    Mark, It is great that you reply to a lot of comments on your blog. It creates a very engaging audience! I went back to this post as a 'refresher' and saw you commented on my post a month after (thanks for the comment. it makes me more confident in what im doing)…though Im not sure why I didnt get an email notification after subscribing to the comments.

  • http://bothsidesofthetable.com msuster

    thanks, Paul. That's good enough – it's nice just to get feedback.

  • http://bothsidesofthetable.com msuster

    Hmm. Not sure why you didn't get an email notice – maybe check your Disqus settings and/or your spam filter? But maybe it's a nice excuse to come back to the blog to check out the comments ;-)

  • http://twitter.com/rahul2084 Rahul

    Mark, It is great that you reply to a lot of comments on your blog. It creates a very engaging audience! I went back to this post as a 'refresher' and saw you commented on my post a month after (thanks for the comment. it makes me more confident in what im doing)…though Im not sure why I didnt get an email notification after subscribing to the comments.

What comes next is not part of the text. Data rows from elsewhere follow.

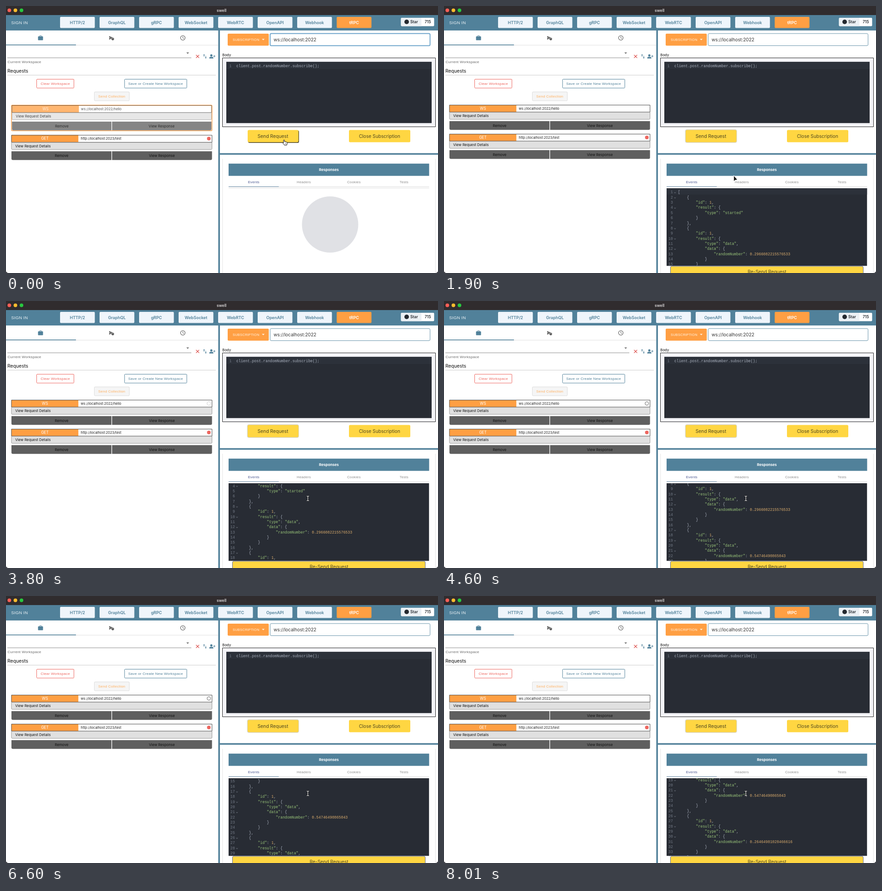
An HTML page with a canvas for the animation above (8120 ms loop, 951x589 px).

```html
<!DOCTYPE html>
<html lang="en">
<head>
<meta charset="utf-8">
<title>swell</title>
<style>
html, body { margin: 0; width: 100%; height: 100%; overflow: hidden; background: #fff; }
canvas { display: block; width: 951px; height: 589px; }
</style>
</head>
<body>
<canvas id="stage"></canvas>
<script>
const W = 951, H = 589, LOOP = 8120, STEP = 100;
const BLUE = '#51819a', ORANGE = '#ff9f43', YELLOW = '#ffd642', RED = '#ee6760';
const EDITOR = '#282c34', ACTIVE = '#2c313a', PLAIN = '#abb2bf';
const UI = 'Inter, sans-serif', ALT = '"Liberation Sans", Arial, sans-serif';
const MONO = '"Liberation Mono", "Courier New", monospace';
const FOCUS_LOST = 1000, RESPONSE = 1700, LINE = 11.34, CODE = 8.24;

const canvas = document.getElementById('stage');
const ctx = canvas.getContext('2d');
const dpr = window.devicePixelRatio || 1;
canvas.width = W * dpr;
canvas.height = H * dpr;

const events = [{ id: 1, result: { type: 'started' } }].concat(
  [0.2966082215576533, 0.54746490865043, 0.26464981028466616]
    .map(n => ({ id: 1, result: { type: 'data', data: { randomNumber: n } } })));
const lines = JSON.stringify(events, null, 4).split('\n');

function fill(x, y, w, h, color) {
  ctx.fillStyle = color;
  ctx.fillRect(x, y, w, h);
}

function box(x, y, w, h, r, color, border, lw = 1) {
  ctx.beginPath();
  ctx.roundRect(x, y, w, h, r);
  if (color) { ctx.fillStyle = color; ctx.fill(); }
  if (border) { ctx.strokeStyle = border; ctx.lineWidth = lw; ctx.stroke(); }
}

function disc(x, y, r, color) {
  ctx.beginPath();
  ctx.arc(x, y, r, 0, 7);
  ctx.fillStyle = color;
  ctx.fill();
}

function ring(x, y, r, color, lw) {
  ctx.beginPath();
  ctx.arc(x, y, r, 0, 7);
  ctx.strokeStyle = color;
  ctx.lineWidth = lw;
  ctx.stroke();
}

function poly(points, color, border, lw = 1) {
  ctx.beginPath();
  for (let i = 0; i < points.length; i += 2) ctx.lineTo(points[i], points[i + 1]);
  ctx.closePath();
  if (border) { ctx.strokeStyle = border; ctx.lineWidth = lw; ctx.stroke(); }
  if (color) { ctx.fillStyle = color; ctx.fill(); }
}

function line(x1, y1, x2, y2, color, lw = 1) {
  ctx.beginPath();
  ctx.moveTo(x1, y1);
  ctx.lineTo(x2, y2);
  ctx.strokeStyle = color;
  ctx.lineWidth = lw;
  ctx.stroke();
}

// y is the middle of the capitals
function text(s, x, y, size, color, { font = UI, weight = 400, align = 'left', gap = 0 } = {}) {
  ctx.font = `${weight} ${size}px ${font}`;
  ctx.letterSpacing = gap + 'px';
  ctx.textAlign = align;
  ctx.fillStyle = color;
  ctx.fillText(s, x, y + size * 0.36);
}

const center = { align: 'center' };
const alt = { font: ALT, gap: 0.23 };
const altCenter = { ...alt, align: 'center' };

function caret(x, y, color) {
  poly([x - 3, y - 1.5, x + 3, y - 1.5, x, y + 1.5], color);
}

// Smooth curve through [time, value] knots
function track(knots, t) {
  const n = knots.length - 1;
  if (t <= knots[0][0]) return knots[0][1];
  if (t >= knots[n][0]) return knots[n][1];
  const i = knots.findIndex(k => k[0] > t) - 1;
  const slope = j => {
    if (j <= 0 || j >= n) return 0;
    return (knots[j + 1][1] - knots[j - 1][1]) / (knots[j + 1][0] - knots[j - 1][0]);
  };
  const [t0, a] = knots[i], [t1, b] = knots[i + 1];
  const d = t1 - t0, u = (t - t0) / d, v = 1 - u;
  return a * v * v * (1 + 2 * u) + b * u * u * (3 - 2 * u) +
    d * u * v * (v * slope(i) - u * slope(i + 1));
}

const scrollKnots = [[2900, 0], [4600, 87], [5800, 134], [6600, 161], [8000, 209], [8800, 236]];
const cursorX = [[1300, 612], [2500, 664.5]];
const cursorY = [[100, 295], [700, 290.5], [1300, 290.5], [2500, 435.5]];

function header() {
  fill(0, 0, W, 20, '#302c2e');
  ['#fe5f57', '#febc2e', '#28c840'].forEach((c, i) => disc(7.3 + i * 13.4, 9.5, 4, c));
  text('swell', 474.5, 9.5, 8.5, '#c9c6c7', { ...center, weight: 700 });
  fill(0, 20, W, 34, BLUE);
  text('SIGN IN', 11.5, 36.5, 9.4, '#eef4f7', { font: ALT, gap: 0.27 });
  ['HTTP/2', 'GraphQL', 'gRPC', 'WebSocket', 'WebRTC', 'OpenAPI', 'Webhook', 'tRPC'].forEach((s, i) => {
    const x = 119 + i * 87, on = s === 'tRPC';
    box(x, 24, 76.5, 24.5, 2, on ? ORANGE : '#eff5fb');
    text(s, x + 38.2, 36.5, 9.05, on ? '#fff' : BLUE, { ...center, weight: 600 });
  });
  box(869.5, 26, 73, 18.5, 2, '#fff');
  box(869.5, 26, 45, 18.5, [2, 0, 0, 2], '#ebf0f4');
  disc(882, 35, 5, '#24292f');
  text('Star', 890, 35, 8.5, '#24292f', { weight: 600 });
  text('715', 928.5, 35, 8.5, '#24292f', { ...center, weight: 600 });
}

function icons() {
  box(70.5, 67, 11, 8.5, 1, BLUE);
  box(74, 65.3, 4, 2.5, 0.5, null, BLUE);
  poly([227, 66.5, 237, 70.3, 227, 74, 227, 71, 232, 70.3, 227, 69.5], '#555');
  disc(235, 72.8, 3.4, '#fff');
  disc(235, 72.8, 2.8, '#555');
  line(235, 71, 235, 73, '#fff', 0.7);
  ring(389.3, 70.3, 5, '#555', 1.1);
  line(389.3, 67, 389.3, 70.6, '#555');
  line(389.3, 70.6, 391.8, 72, '#555');
  line(418.3, 107.8, 425.2, 114.7, '#d8403c', 1.2);
  line(425.2, 107.8, 418.3, 114.7, '#d8403c', 1.2);
  line(436, 107, 436, 112, BLUE);
  poly([434, 108.8, 436, 106.3, 438, 108.8], BLUE);
  line(439.8, 110, 439.8, 115, BLUE);
  poly([437.8, 113.4, 439.8, 116, 441.8, 113.4], BLUE);
  disc(452, 109, 2.5, BLUE);
  box(447.5, 112.3, 9, 3.4, [2.5, 2.5, 0, 0], BLUE);
  line(456, 110.8, 461, 110.8, BLUE);
  line(458.5, 108.3, 458.5, 113.3, BLUE);
}

function pulse(t, x, y) {
  const u = ((t - 1050 + 2000) % 1000) / 1000;
  const fade = Math.min(1, (0.85 - u) * 2.1);
  if (fade <= 0) return;
  ctx.save();
  ctx.globalAlpha *= fade;
  ring(x, y, 3.9 * (1 - (1 - u) ** 4), '#555', 1.5);
  ctx.restore();
}

function card(y, method, url, inset) {
  const x = 12 + inset, w = 441.5 - 2 * inset;
  const mid = x + w / 2;
  fill(x, y, 147.3, 16, ORANGE);
  box(x, y + 0.5, w, 15.5, 0, null, '#4a4a4a');
  text(method, x + 73.7, y + 8, 8.3, '#fff', center);
  text(url, 164.5 + inset / 2, y + 8, 7.45, '#222');
  box(x, y + 16.5, w, 15.5, [0, 0, 2, 2], '#e0e0e0', '#999');
  text('View Request Details', x + 8.3, y + 24.2, 7.85, '#111');
  box(x, y + 36, mid - x - 0.7, 19.3, [0, 0, 0, 3], '#5f5f5f');
  box(mid + 0.7, y + 36, x + w - mid - 0.7, 19.3, [0, 0, 3, 0], '#5f5f5f');
  text('Remove', x + w / 4, y + 45.7, 7.85, '#111', center);
  text('View Response', x + w * 0.75, y + 45.7, 7.85, '#111', center);
}

function leftPane(t) {
  const pending = t < RESPONSE;
  line(0, 86.3, 467, 86.3, '#dedede');
  fill(0, 85, 154, 1.6, BLUE);
  icons();
  line(3, 114.3, 408, 114.3, '#8c8c8c');
  caret(400, 104, '#666');
  text('Current Workspace', 3.5, 122.7, 8.1, '#666', { font: ALT, gap: 0.26 });
  text('Requests', 3, 143.3, 10.5, '#111');
  line(3, 152.5, 462, 152.5, '#ccc');
  box(67.5, 161.5, 82, 19.5, 1.5, null, RED);
  text('Clear Workspace', 108.5, 171, 8, RED, altCenter);
  box(261, 161.5, 137, 19.5, 1.5, null, BLUE);
  text('Save or Create New Workspace', 329.3, 171, 8, BLUE, altCenter);
  box(194.5, 189.5, 77, 19.5, 1.5, '#f5f5f5', '#dcdcdc');
  text('Send Collection', 232.8, 199.3, 8, '#ffb061', altCenter);

  ctx.save();
  if (pending) {
    box(12, 218.7, 441.5, 56.6, 2, null, '#f9a04c', 1.5);
    ctx.globalAlpha = 0.76;
  }
  card(pending ? 219 : 218, 'WS', 'ws://localhost:2022/hello', pending ? 1.2 : 0);
  pulse(t, pending ? 445.3 : 446.5, pending ? 227 : 226);
  ctx.restore();
  const y = pending ? 284.5 : 282;
  card(y, 'GET', 'http://localhost:2023/test', 0);
  disc(446.5, y + 8, 4, RED);
}

function requestPane(t) {
  box(488, 61, 90.5, 26.5, 2, ORANGE);
  text('SUBSCRIPTION', 499, 74, 7.5, '#fff3e4', { font: ALT, gap: 0.21 });
  caret(566.3, 74, '#fff3e4');
  const focused = t < FOCUS_LOST;
  box(581.5, 60.8, 352, 26.7, 2.5, '#fff', focused ? '#6fa5cb' : '#6793a9', focused ? 2 : 1);
  text('ws://localhost:2022', 589, 74.3, 10.05, '#333');
  text('Body', 476.3, 108.3, 7.8, '#111');
  box(476.5, 114.5, 469, 152, 0, '#f4f4f8', '#222');
  fill(485, 123.3, 452, 135, EDITOR);
  fill(485, 123.3, 452, 15.7, ACTIVE);
  text('1', 491.5, 131.8, CODE, '#747b87', { font: MONO });
  text('client.post.randomNumber.subscribe();', 507, 131.8, CODE, PLAIN, { font: MONO });

  if (t < RESPONSE) box(533, 274.5, 112, 27.5, 3, '#4a4632');
  else box(530.8, 272.3, 114, 29.4, 4, '#d3d2cc');
  box(532, 273.6, 111.8, 27, 3, YELLOW);
  text('Send Request', 587.5, 287.3, 10.3, '#4f4820', center);
  box(755, 273.6, 135, 27, 2.5, YELLOW);
  text('Close Subscription', 822.3, 287.3, 10.2, '#4f4820', center);
}

function codeLine(s, n, y) {
  text(n, 504, y, CODE, '#747b87', { font: MONO, align: 'right' });
  if (/[[{]$/.test(s)) {
    line(506.8, y + 0.6, 508.5, y + 2, '#8b919c', 0.9);
    line(508.5, y + 2, 510.2, y + 0.6, '#8b919c', 0.9);
  }
  let x = 515;
  for (const part of s.match(/"[^"]*"|[\d.]+|[^"\d]+/g)) {
    const color = part[0] === '"' ? '#98c379' : /\d/.test(part) ? '#d9ab6c' : PLAIN;
    text(part, x, y, CODE, color, { font: MONO });
    x += part.length * CODE * 0.6;
  }
}

function responsePane(t) {
  line(476.8, 337, 476.8, H, '#e4e4e4');
  line(945.3, 337, 945.3, H, '#e4e4e4');
  fill(490, 347.7, 441.5, 27, BLUE);
  text('Responses', 710.8, 360.7, 8.1, '#fff', { ...center, weight: 700 });
  ['Events', 'Headers', 'Cookies', 'Tests'].forEach((s, i) =>
    text(s, 545.3 + i * 110.3, 388, 7.9, i ? '#8d8d8d' : '#4d5a92', { ...altCenter, gap: 0.2 }));
  line(490, 398.5, 931.5, 398.5, '#dcdcdc');
  line(490, 398.5, 600.5, 398.5, '#5c7f9a');
  if (t < RESPONSE) {
    line(490, 401.5, 931.5, 401.5, '#dcdcdc');
    disc(713.5, 482, 62, '#e0e1e5');
    return;
  }
  const scroll = track(scrollKnots, t);
  ctx.save();
  ctx.beginPath();
  ctx.rect(490, 402, 441.5, 171.5);
  ctx.clip();
  fill(490, 402, 441.5, 171.5, EDITOR);
  fill(490, 402 - scroll, 441.5, 14, ACTIVE);
  lines.forEach((s, i) => {
    const y = 410.5 + i * LINE - scroll;
    if (y > 392 && y < 584) codeLine(s, i + 1, y);
  });
  ctx.restore();
  box(498.5, 574, 424.5, 27, 3, YELLOW, '#5a6a9e');
  text('Re-Send Request', 711, 586, 10.35, '#4f4820', center);
}

function hand(x, y) {
  ctx.save();
  ctx.translate(x, y);
  ctx.beginPath();
  ctx.moveTo(-1, 7);
  ctx.lineTo(-1, 1);
  ctx.quadraticCurveTo(0.2, -0.6, 1.2, 1);
  ctx.lineTo(1.2, 4.2);
  ctx.lineTo(6, 5.2);
  ctx.quadraticCurveTo(7.6, 5.8, 7.2, 8);
  ctx.lineTo(6, 12);
  ctx.lineTo(1, 12);
  ctx.lineTo(-2.6, 7.4);
  ctx.quadraticCurveTo(-2.4, 6, -1, 7);
  ctx.closePath();
  ctx.fillStyle = '#fff';
  ctx.strokeStyle = '#111';
  ctx.lineWidth = 1;
  ctx.fill();
  ctx.stroke();
  for (const k of [2.6, 4.4]) line(k, 7.5, k, 10.2, '#333', 0.6);
  ctx.restore();
}

function beam(x, y) {
  for (const [color, lw] of [['#111', 2.6], ['#fff', 1.1]]) {
    line(x, y - 4.5, x, y + 4.5, color, lw);
    line(x - 2.6, y - 5, x + 2.6, y - 5, color, lw);
    line(x - 2.6, y + 5, x + 2.6, y + 5, color, lw);
  }
}

function cursor(t) {
  const x = track(cursorX, t), y = track(cursorY, t);
  if (y < 301) hand(x, y);
  else if (y > 402) beam(x, y);
  else poly([x, y, x, y + 11, x + 2.6, y + 8.6, x + 7, y + 8], '#111', '#fff', 1.6);
}

function draw(t) {
  ctx.setTransform(dpr, 0, 0, dpr, 0, 0);
  fill(0, 0, W, H, '#191a22');
  ctx.save();
  ctx.beginPath();
  ctx.roundRect(0, 0, W, H, [0, 0, 5, 5]);
  ctx.clip();
  fill(0, 0, W, H, '#fff');
  header();
  leftPane(t);
  requestPane(t);
  responsePane(t);
  fill(467.3, 54, 3.6, H - 54, BLUE);
  fill(470, 324.6, W - 470, 3.5, BLUE);
  cursor(t);
  ctx.restore();
}

let last = -1;
const start = performance.now();
function tick() {
  const t = Math.floor(((performance.now() - start) % LOOP) / STEP) * STEP;
  if (t !== last) draw(last = t);
  requestAnimationFrame(tick);
}
tick();
</script>
</body>
</html>
```
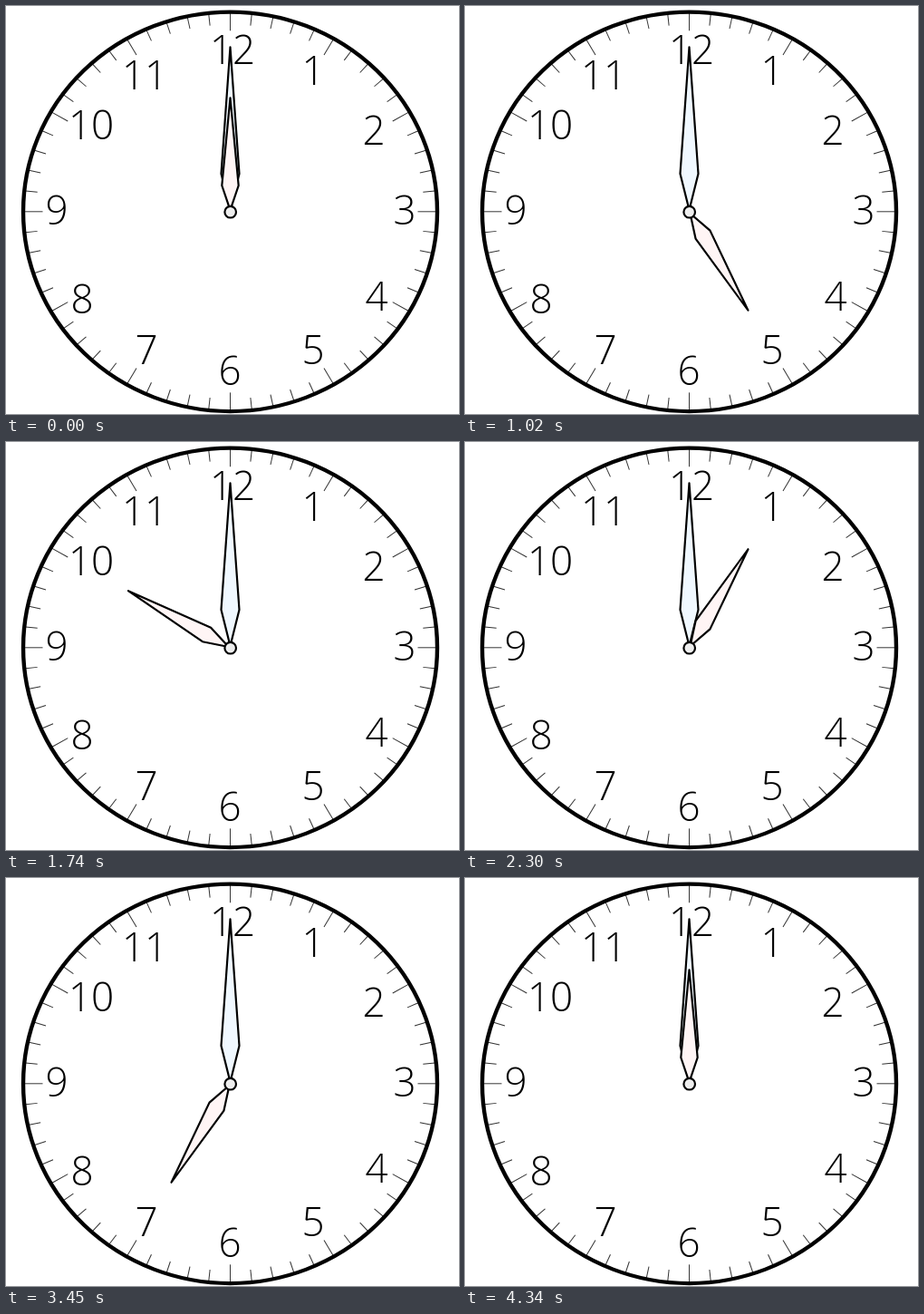
An HTML page for the animation above (4.4 s loop, 500 by 450 pixels).

```html
<!DOCTYPE html>
<html lang="en">
<head>
<meta charset="utf-8">
<title>Clock</title>
<style>
html, body { margin: 0; width: 100%; height: 100%; overflow: hidden; background: #fff; }
svg { display: block; width: 100vw; height: 100vh; }
text { font: 350 44px "Open Sans", "Noto Sans", sans-serif; text-anchor: middle; fill: #000; }
.hand { stroke: #000; stroke-width: 2.2; stroke-linejoin: round; }
</style>
</head>
<body>
<svg viewBox="0 0 500 450">
  <g transform="translate(247.5 226.8) scale(1 .964)">
    <g id="ticks" stroke="#333"></g>
    <circle r="228.5" fill="none" stroke="#000" stroke-width="4.4"/>
  </g>
  <g id="numbers"></g>
  <g transform="translate(247.5 227) scale(1 .966)">
    <path class="hand" fill="#f0f8ff" d="M0-188L10-43.5L0-2L-10-43.5Z"/>
    <path class="hand" id="hour" fill="#fff5f5" d="M0-130L9.2-30L0-2L-9.2-30Z"/>
  </g>
  <circle cx="247.7" cy="227.2" r="6.3" fill="#eee" stroke="#000" stroke-width="2.2"/>
</svg>
<script>
const LOOP = 4400;
// Each entry is the moment the hour hand jumps one hour ahead.
const jumps = [
  360, 390, 690, 720, 1020, 1050, 1250, 1380, 1640, 1740, 2040, 2100,
  2300, 2630, 2690, 2990, 3020, 3220, 3450, 3650, 3780, 4110, 4140, 4340
];
// Centres of the numerals 1 to 12.
const centres = [
  [339, 71], [406, 137], [440, 225], [409, 320], [339, 379], [247, 402],
  [155, 379], [84, 323], [56, 225], [94, 131], [153, 76], [250, 48]
];

function add(parent, name, attrs, text = "") {
  const el = document.createElementNS("http://www.w3.org/2000/svg", name);
  for (const key in attrs) el.setAttribute(key, attrs[key]);
  el.textContent = text;
  document.getElementById(parent).append(el);
}

for (let i = 0; i < 60; i++) {
  const major = i % 5 === 0;
  add("ticks", "line", {
    y1: -227, y2: major ? -207 : -214,
    "stroke-width": 1, transform: `rotate(${i * 6})`
  });
}
centres.forEach(([x, y], i) => add("numbers", "text", { x, y: y + 15.7 }, i + 1));

const hour = document.getElementById("hour");
const start = performance.now();

function draw(now) {
  const t = Math.max(0, now - start) % LOOP;
  const hours = jumps.filter(jump => jump <= t).length;
  hour.setAttribute("transform", `rotate(${hours * 30})`);
  requestAnimationFrame(draw);
}
draw(start);
</script>
</body>
</html>
```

  • http://www.ecoelectrons.com/ Rahul

    Mark, It is great that you reply to a lot of comments on your blog. It creates a very engaging audience! I went back to this post as a 'refresher' and saw you commented on my post a month after (thanks for the comment. it makes me more confident in what im doing)…though Im not sure why I didnt get an email notification after subscribing to the comments.

  • http://bothsidesofthetable.com msuster

    thanks, Paul. That's good enough – it's nice just to get feedback.

  • http://bothsidesofthetable.com msuster

    thanks, Paul. That's good enough – it's nice just to get feedback.

  • http://bothsidesofthetable.com msuster

    Hmm. Not sure why you didn't get an email notice – maybe check your Disqus settings and/or your spam filter? But maybe it's a nice excuse to come back to the blog to check out the comments ;-)

  • http://bothsidesofthetable.com msuster

    Hmm. Not sure why you didn't get an email notice – maybe check your Disqus settings and/or your spam filter? But maybe it's a nice excuse to come back to the blog to check out the comments ;-)